"Whether it comes to addressing our climate crisis, lowering the cost of prescription drugs, ending gun violence, or any other issue Democratic candidates have been talking about on the campaign trail, the role of a healthy democracy in achieving those ends is undeniable," the letter states.
The groups who signed the letter are: Brennan Center for Justice, The Center for Popular Democracy, Common Cause, Communications Workers of America, Democracy 21, The Democratic Coalition, End Citizens United, Equal Citizens, Indivisible, New American Leaders, New American Leaders Action Fund, New Mexicans for Money Out of Politics, People for the American Way, Progressive Turnout Project, Protect Democracy, Public Citizen, Voices for Progress and Wolf-PAC.
Public financing of federal campaigns has become a talking point for Democratic presidential candidates, most of whom have decried the corrupting influence of outside money in politics.
Tax returns released by several of the highest-profile candidates, however, reveal a disconnect between their speeches and their actions.
Cory Booker, Kamala Harris and Beto O'Rourke have co-sponsored legislation in Congress to create or significantly expand public financing of congressional and presidential elections. But on the annual income tax returns they've made public, none has checked the box for participating in the only current federal public finance system — the largely moribund Presidential Election Campaign Fund.
And Bernie Sanders, the most prominent crusader for public financing, leaves the box unchecked in most years.
Those decisions have created a small but symbolic gap between words and deeds that political opponents love to pounce on. These candidates could also be exposing themselves to criticism they are being hypocritical, or at least insincere, on one of the most ambitious democracy reform ideas being deliberated in the 2020 presidential campaign.
In addition, none of the Democrats has asked to take money from the fund. To qualify for public money, presidential candidates must agree not to accept private contributions and cap their spending in each state. This puts modern-day candidates at a disadvantage in an era of skyrocketing campaign costs.
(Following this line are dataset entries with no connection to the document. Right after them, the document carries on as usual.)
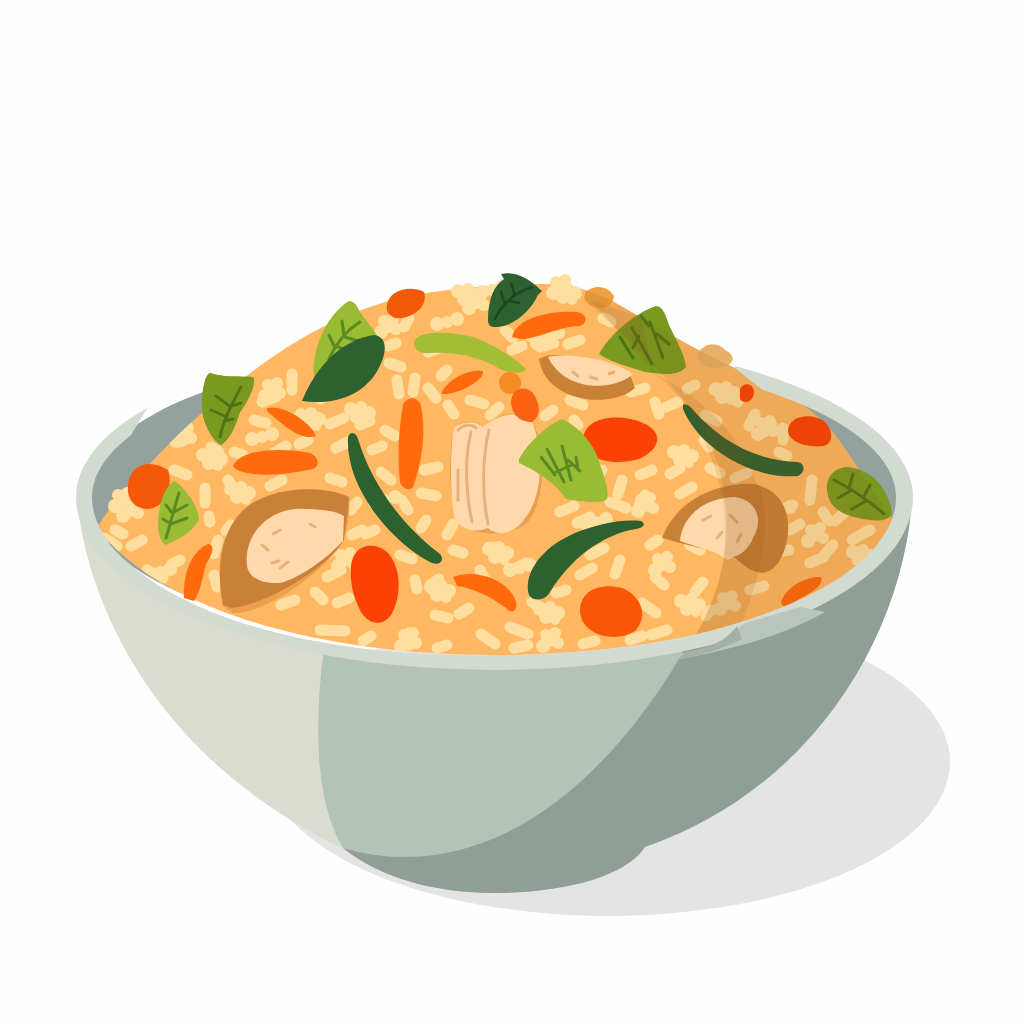
<!DOCTYPE html>
<html lang="en">
<head>
<meta charset="utf-8">
<title>Fried rice bowl</title>
<style>
:root{--paper:#fefefe;--floor:#e4e4e5;--bowl-light:#dadcd0;--bowl-mid:#b3c3b8;--bowl-dark:#909f96;--rim:#d3dad0;--inside:#94a29d;--rice:#ffb761;--grain:#ffdf9f;--carrot:#ff6a0c;--tomato:#fb4206;--pine:#2d6230;--leaf:#9abc35;--olive:#7a9a1f;--crust:#c98138;--flesh:#ffd9ac;--shade:#8a5216}
html,body{margin:0;background:var(--paper);overflow:hidden}
svg{display:block;width:1024px;height:1024px}
.grains{fill:none;stroke:var(--grain);stroke-width:11;stroke-linecap:round;stroke-linejoin:round}
.cluster{fill:var(--grain)}
.carrot{fill:var(--carrot)}
.tomato{fill:var(--tomato)}
.pine{fill:var(--pine)}
.leaf{fill:var(--leaf)}
.olive{fill:var(--olive)}
.crust{fill:var(--crust)}
.flesh{fill:var(--flesh)}
.vein{fill:none;stroke:#5c8a22;stroke-width:3;stroke-linecap:round}
.vein.deep{stroke:#4f7318}
.vein.night{stroke:#1c4724;stroke-width:2.5}
.fold{fill:none;stroke:#e5b27c;stroke-width:3;stroke-linecap:round}
</style>
</head>
<body>
<svg viewBox="0 0 1024 1024" role="img" aria-label="Bowl of fried rice with vegetables and mushrooms">
<defs>
<g id="cluster-a"><circle cx="-9" cy="-3" r="7"/><circle cx="1" cy="-5" r="6"/><circle cx="9" cy="1" r="7"/><circle cx="-3" cy="5" r="7"/><circle cx="6" cy="8" r="5"/></g>
<g id="cluster-b"><circle cx="-7" cy="6" r="7"/><circle cx="-4" cy="-5" r="6"/><circle cx="5" cy="-7" r="6"/><circle cx="8" cy="3" r="6"/><circle cx="0" cy="1" r="6"/></g>
<g id="cluster-c"><circle cx="-10" cy="2" r="7"/><circle cx="0" cy="0" r="6"/><circle cx="10" cy="-3" r="7"/></g>
<path id="mound" d="M97 528C108 510 120 495 136 480C170 440 205 408 248 375C290 342 335 317 385 302C430 290 490 284 545 284C585 284 612 300 640 317C675 337 700 352 735 368C785 390 820 410 846 450C865 478 878 500 893 520C870 600 700 655 494 655C320 655 160 610 97 528Z"/>
<clipPath id="mound-clip"><use href="#mound"/></clipPath>
<path id="bowl" d="M77 500C88 610 160 760 340 847L343 848C380 878 435 893 494 893C560 893 625 878 645 847C810 790 902 640 912 500C880 600 720 662 494 662C270 662 110 605 77 500Z"/>
<clipPath id="bowl-clip"><use href="#bowl"/></clipPath>
<path id="rim-face" d="M76 497A418.500 160 0 0 1 913 497A418.500 173 0 0 1 76 497ZM92 497A402 158 0 0 0 896 497A402 144 0 0 0 92 497Z"/>
</defs>

<ellipse id="floor-shadow" cx="608" cy="762" rx="342" ry="154" fill="var(--floor)"/>

<g id="bowl-body" clip-path="url(#bowl-clip)">
<rect x="60" y="480" width="870" height="420" fill="var(--bowl-light)"/>
<path d="M325 640C314 720 314 800 343 848L500 900L700 800V640Z" fill="var(--bowl-mid)"/>
<path d="M690 640C640 730 570 808 490 840C440 860 390 862 343 848V900H930V480H740Z" fill="var(--bowl-dark)"/>
</g>

<ellipse id="bowl-inside" cx="494" cy="497" rx="408" ry="150" fill="var(--inside)"/>
<use href="#mound" fill="var(--rice)"/>

<g id="rice" clip-path="url(#mound-clip)">
<path class="grains" d="M292 374v16M277 385l-6 10M262 402l14-5M254 420l12 3M344 418l-14 6M320 399l10-5M397 380l2 14M415 378l-2 14M428 388l8 10M441 376l6-6M389 363l12 4M388 346l8-3M409 318l-5 9M440 348l-12 4M505 330l8 8M512 350l10-4M540 347l14-4M560 333l-10 2M580 340l-12 4M611 322l-8-4M600 375l8 4M645 388l-14 4M655 402l4 12M678 402l-12 5M695 385l-8 4M714 390l8 2M738 402l-8-6M749 426l6-12M764 432l8-7M783 428v12M779 452l8 4M812 480l-2 20M836 480l-3 12M823 512l6 9M781 510l12-5M790 530l10-6M845 512l-10 9M833 545l-9 10M852 540l10-6M870 530l-8 4M810 563l14-6M775 552l14-2M750 590l14-4M720 548l8 6M730 505l-5 6M692 487l-12 7M645 495l-6 10M622 480l-4 14M610 502l16 6M640 475l12-5M602 470l-5 8M572 470l10 4M560 512l14-6M590 517l-13 6M604 548l-14 7M620 560l-5 14M650 545l8-5M664 585l-9-8M642 603l14 10M690 545l10 5M703 582l-8 10M711 610l-5 6M667 630l-16 5M630 640l12-4M595 641l-12 3M566 590l-10 3M580 575l12-7M540 607l-8-5M512 570l14-7M493 547l10 6M485 580l-5-10M453 550l10 3M421 493l15 3M402 500l6 10M426 520l-5 8M453 524l-6 11M424 470l14-3M381 472l10 8M372 450l10-4M385 430l10 6M360 425l10-4M336 448l14-7M330 478l12 4M308 440l-9 4M286 446l-12 7M243 455l-9-3M228 480l8 12M205 488v15M209 516l1 6M174 470l13 5M190 437l-10 5M219 452l-8-5M125 497l6 7M115 530l8 4M104 538l13 8M142 540l-11 6M147 570l16 8M180 560l-8 4M218 540l-4 14M214 575l3 12M231 525l-5 6M270 486l12-6M357 502l-6 8M362 530l-10 5M333 550l-8 4M341 570l-14 7M295 600l-14 5M315 592l8 8M337 603l12-5M320 630l25 1M371 636l-8 5M409 633l1 12M435 615l13 3M437 648l10-3M481 634l14 10M510 627l18 7M469 608l-10 6M528 645l-14 3M415 580l2 9M400 555l12 4M430 585l9-6M375 530l-10 4M448 405l6 9M470 400l14 4M490 415l9-8M553 410l-8 6M570 400l13 5M574 420l4 5M690 455l-10 5M704 440l5 7M710 468l10 5M670 474l10-6M735 478l12-5M705 415l12 6"/>
<g class="cluster">
<use href="#cluster-a" x="212" y="458"/><use href="#cluster-b" x="183" y="435"/><use href="#cluster-c" x="262" y="437"/><use href="#cluster-a" x="240" y="492"/><use href="#cluster-b" x="130" y="510"/><use href="#cluster-c" x="160" y="572"/><use href="#cluster-a" x="360" y="412"/><use href="#cluster-b" x="388" y="326"/><use href="#cluster-c" x="447" y="322"/><use href="#cluster-a" x="440" y="590"/><use href="#cluster-b" x="408" y="640"/><use href="#cluster-a" x="549" y="612"/><use href="#cluster-b" x="550" y="640"/><use href="#cluster-a" x="498" y="552"/><use href="#cluster-c" x="520" y="568"/><use href="#cluster-b" x="662" y="564"/><use href="#cluster-a" x="690" y="604"/><use href="#cluster-b" x="645" y="505"/><use href="#cluster-a" x="683" y="455"/><use href="#cluster-c" x="596" y="522"/><use href="#cluster-b" x="765" y="428"/><use href="#cluster-a" x="725" y="392"/><use href="#cluster-c" x="780" y="510"/><use href="#cluster-b" x="815" y="535"/><use href="#cluster-a" x="862" y="555"/><use href="#cluster-b" x="727" y="603"/><use href="#cluster-a" x="310" y="418"/><use href="#cluster-b" x="272" y="390"/><use href="#cluster-a" x="540" y="338"/><use href="#cluster-b" x="345" y="560"/><use href="#cluster-c" x="385" y="500"/>
</g>
</g>

<g id="peak-rice" class="cluster">
<use href="#cluster-a" x="467" y="294"/><use href="#cluster-b" x="476" y="302"/><use href="#cluster-b" x="560" y="287"/><use href="#cluster-a" x="566" y="292"/><use href="#cluster-c" x="492" y="290"/><use href="#cluster-b" x="122" y="500"/>
</g>
<g id="nuts" fill="#f0a040">
<path d="M586 292C594 284 608 286 614 296C613 307 600 311 592 306C585 303 582 298 586 292Z"/>
<path d="M697 356C702 342 718 341 725 350C738 356 733 366 722 367C712 370 700 366 697 356Z" fill="#e8b066"/>
<circle cx="510" cy="383" r="11" fill="#f58b25"/>
</g>

<g id="chicken">
<path d="M456 520C448 490 449 450 454 429C462 419 474 420 484 427C500 410 525 409 535 427C546 455 545 500 528 522C510 538 470 537 456 520Z" fill="#e79f52"/>
<path class="flesh" d="M454 516C450 490 450 450 454 428C462 421 475 420 483 427C500 412 523 410 533 424C543 450 544 495 525 518C515 534 498 537 488 528C476 533 460 531 454 516Z"/>
<path class="fold" d="M471 432C464 460 466 495 472 522M489 430C482 460 482 495 488 524M458 430C464 424 472 424 476 428M458 470V500"/>
</g>

<g id="mushrooms">
<path d="M223 606C214 560 225 520 255 502C285 486 325 486 349 497C351 520 345 545 330 558C300 590 255 615 232 613Z" fill="#eca04f"/>
<path class="crust" d="M223 605C214 560 224 520 254 502C284 486 325 486 349 497L347 516L344 540C325 570 265 605 232 608Z"/>
<path class="flesh" d="M247 566C243 530 275 506 305 509C322 509 336 511 344 516L343 541C325 560 300 578 280 583C262 584 249 578 247 566Z"/>
<path class="fold" d="M262 545l6 5M280 530l-7 4M288 562l-8 6M310 524l5 3M272 563l7-2"/>
<path class="crust" d="M539 359C548 354 555 355 560 355L629 372L635 388C610 410 545 402 539 359Z"/>
<path class="flesh" d="M548 357C572 352 615 361 633 374C615 391 565 393 548 357Z"/>
<path class="fold" d="M573 372l5 4M590 377l7 2M609 374l5-2"/>
<path class="crust" d="M662 538C675 505 705 487 742 484C773 482 790 503 788 532C786 556 774 577 757 572C748 570 740 562 733 556L680 543Z"/>
<path class="flesh" d="M680 541C682 515 707 497 735 497C757 500 763 520 754 536C748 551 738 558 728 557Z"/>
<path class="fold" d="M703 520l8-4M730 515l7 7M717 538l5-6M741 534l-4 8"/>
</g>

<g id="carrots" class="carrot">
<path d="M512 337C516 318 550 310 577 312C588 314 588 323 580 326C560 326 535 340 520 339Z"/>
<path d="M442 391C452 376 470 369 483 371C485 380 458 395 442 394Z"/>
<path d="M267 408C285 404 312 424 316 436C300 442 280 422 267 411Z"/>
<path d="M233 466C240 449 280 447 310 453C320 458 320 467 312 469C285 476 240 478 233 466Z"/>
<path d="M403 405C407 396 418 396 421 406C426 430 423 460 413 487C409 492 402 488 400 482C397 455 399 428 403 405Z"/>
<path d="M184 598C183 572 192 551 208 544C216 545 212 555 206 564C202 580 199 595 194 601Z"/>
<path d="M453 577C475 568 510 580 516 602C518 612 511 614 506 608C490 596 472 588 457 586Z"/>
<path d="M781 603C785 586 808 576 821 577C825 586 808 594 798 600C790 606 783 609 781 603Z"/>
</g>

<g id="tomatoes" class="tomato">
<path d="M387 305C389 289 412 285 424 292C429 307 411 320 395 318C388 315 386 311 387 305Z" fill="#f25908"/>
<path d="M128 486C129 464 150 458 168 470C174 490 163 509 147 509C133 508 127 498 128 486Z" fill="#f45808"/>
<path d="M583 439C585 416 620 413 643 423C664 432 661 449 639 459C612 467 583 459 583 439Z"/>
<path d="M351 569C351 546 371 540 386 551C402 566 402 597 391 615C382 627 368 625 360 610C353 596 350 582 351 569Z"/>
<path d="M580 610C580 591 600 582 622 588C643 597 648 617 635 631C615 644 580 635 580 610Z" fill="#fb5506"/>
<path d="M511 403C511 389 524 384 533 393C541 405 541 416 532 422C518 422 512 413 511 403Z" fill="#fa6313"/>
<path d="M788 431C788 416 811 412 824 421C834 431 833 443 824 446C806 448 789 442 788 431Z"/>
<path d="M740 389C745 381 754 384 754 393C753 402 744 405 740 399Z"/>
</g>

<g id="greens">
<path d="M414 342C416 330 450 331 473 337C495 345 513 357 526 369C522 375 510 373 500 369C475 354 450 352 430 353C418 354 414 349 414 342Z" fill="#a3bd36"/>
<path class="leaf" d="M314 380C311 350 326 315 349 301C355 301 357 306 360 312L377 335C365 350 335 370 314 380Z"/>
<path class="vein" d="M327 364C335 344 347 330 360 322M335 348l-6-13M344 335l-2-14M345 337l13 4M338 347l10 4"/>
<path class="pine" d="M302 401C317 363 345 339 374 335C389 337 387 355 376 373C360 398 330 405 302 401Z"/>
<path class="olive" d="M202 410C202 393 204 376 210 373C224 378 240 376 253 377C257 382 249 400 240 412C235 428 229 440 221 445C212 440 204 425 202 410Z"/>
<path class="vein deep" d="M220 437C223 420 233 402 241 387M227 417l-16-7M231 407l-15-11M232 406l9-3M225 421l8-2"/>
<path class="pine" d="M488 320C488 300 494 285 504 279L501 274C517 270 532 281 542 291L538 295C530 312 512 328 494 327C490 327 488 324 488 320Z"/>
<path class="vein night" d="M495 319C503 303 515 292 532 287M505 304l-4-12M515 295l-4-11M509 301l10 2"/>
<path class="leaf" d="M519 459C530 440 548 425 562 419C580 427 596 446 600 465C605 477 609 492 607 499C600 505 581 501 566 499C557 484 535 470 519 463Z"/>
<path class="vein" d="M541 457l14 18M547 449l17 33M562 446l9 34M568 460l12 11M576 457l2 13M556 472l16-7"/>
<path class="leaf" d="M158 525C158 503 166 484 175 481C188 491 198 507 199 520C192 532 177 541 165 545C160 540 158 533 158 525Z"/>
<path class="vein" d="M166 538C171 522 174 508 179 493M173 514l-7-9M171 524l-8-5M174 512l13-7M171 524l16-6"/>
<path class="olive" d="M599 354C610 334 635 313 656 306C663 306 666 316 669 325C676 340 685 355 686 367C678 377 660 374 645 372C630 367 612 363 599 354Z"/>
<path class="vein deep" d="M620 337l13 21M632 328l20 36M650 322l13 36M657 334l12 10M633 348l6-12M641 316l8 10"/>
<path class="olive" d="M828 496C824 480 831 469 846 467C870 468 889 488 892 514C887 523 872 521 858 518C840 514 831 507 828 496Z"/>
<path class="vein deep" d="M834 480C850 488 868 500 884 514M849 488l4-14M863 498l7-13M852 490l-14 8M866 501l-14 8"/>
<path class="pine" d="M348 437C350 431 356 432 358 439C372 485 402 525 440 554C445 560 440 566 432 563C395 545 345 490 348 437Z"/>
<path class="pine" d="M529 595C523 575 540 551 565 538C590 525 620 519 641 521C647 524 643 528 636 529C600 535 570 560 550 592C545 601 533 602 529 595Z"/>
<path class="pine" d="M683 405C686 403 690 406 694 411C720 440 755 461 798 462C806 464 805 473 798 476C755 480 700 450 683 409Z"/>
</g>

<path id="food-shade" clip-path="url(#mound-clip)" d="M585 300C640 350 690 395 713 450C735 510 735 580 680 660H910V280H585Z" fill="var(--shade)" opacity=".13"/>
<path id="food-shade-core" clip-path="url(#mound-clip)" d="M590 300L640 317L655 374C690 400 712 450 722 495C733 560 715 610 680 660L735 640C765 570 775 510 755 480C745 440 700 395 655 374C630 345 610 320 590 300Z" fill="var(--shade)" opacity=".13"/>

<g id="rim">
<use href="#rim-face" fill="var(--rim)" clip-path="url(#rim-clip)"/>
<path d="M683 653C705 650 724 645 743 624L800 607L825 612C785 635 735 649 674 660Z" fill="#b9c5bc"/>
<path d="M685 652C705 648 724 644 737 626L742 639C720 650 697 656 677 660Z" fill="#a2b0a6"/>
</g>
<clipPath id="rim-clip"><path d="M60 320H200L92 500L110 545C180 625 340 658 494 655C700 655 850 600 890 520L896 497L735 368V320H930V700H60Z"/></clipPath>

<g id="rim-garnish">
<path class="olive" d="M202 410C202 393 204 376 210 373C224 378 240 376 253 377C257 382 249 400 240 412C235 428 229 440 221 445C212 440 204 425 202 410Z"/>
<path class="vein deep" d="M220 437C223 420 233 402 241 387M227 417l-16-7M231 407l-15-11M232 406l9-3M225 421l8-2"/>
</g>
</svg>
</body>
</html>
Democracy 21 and the Democracy 21 Education Fund work to strengthen the integrity and fairness of our democracy and to increase the role of citizens in our political process. The organization brings unique policy and litigation experience and expertise to campaign finance and democracy issues, and to related government integrity, transparency and accountability issues. Since we began in 1997, the organization has played a leading national role in the efforts to address the nation's campaign finance problems through public education, litigation, and other efforts. D21 President Fred Wertheimer has played a key role in every major campaign finance reform and ethics battle in Congress since the post-Watergate reforms in the 1970s and has participated as a lawyer in every major Supreme Court campaign finance case during this period. Democracy 21 manages a coalition of reform groups that meet regularly to develop approaches and strategies for promoting democracy reforms.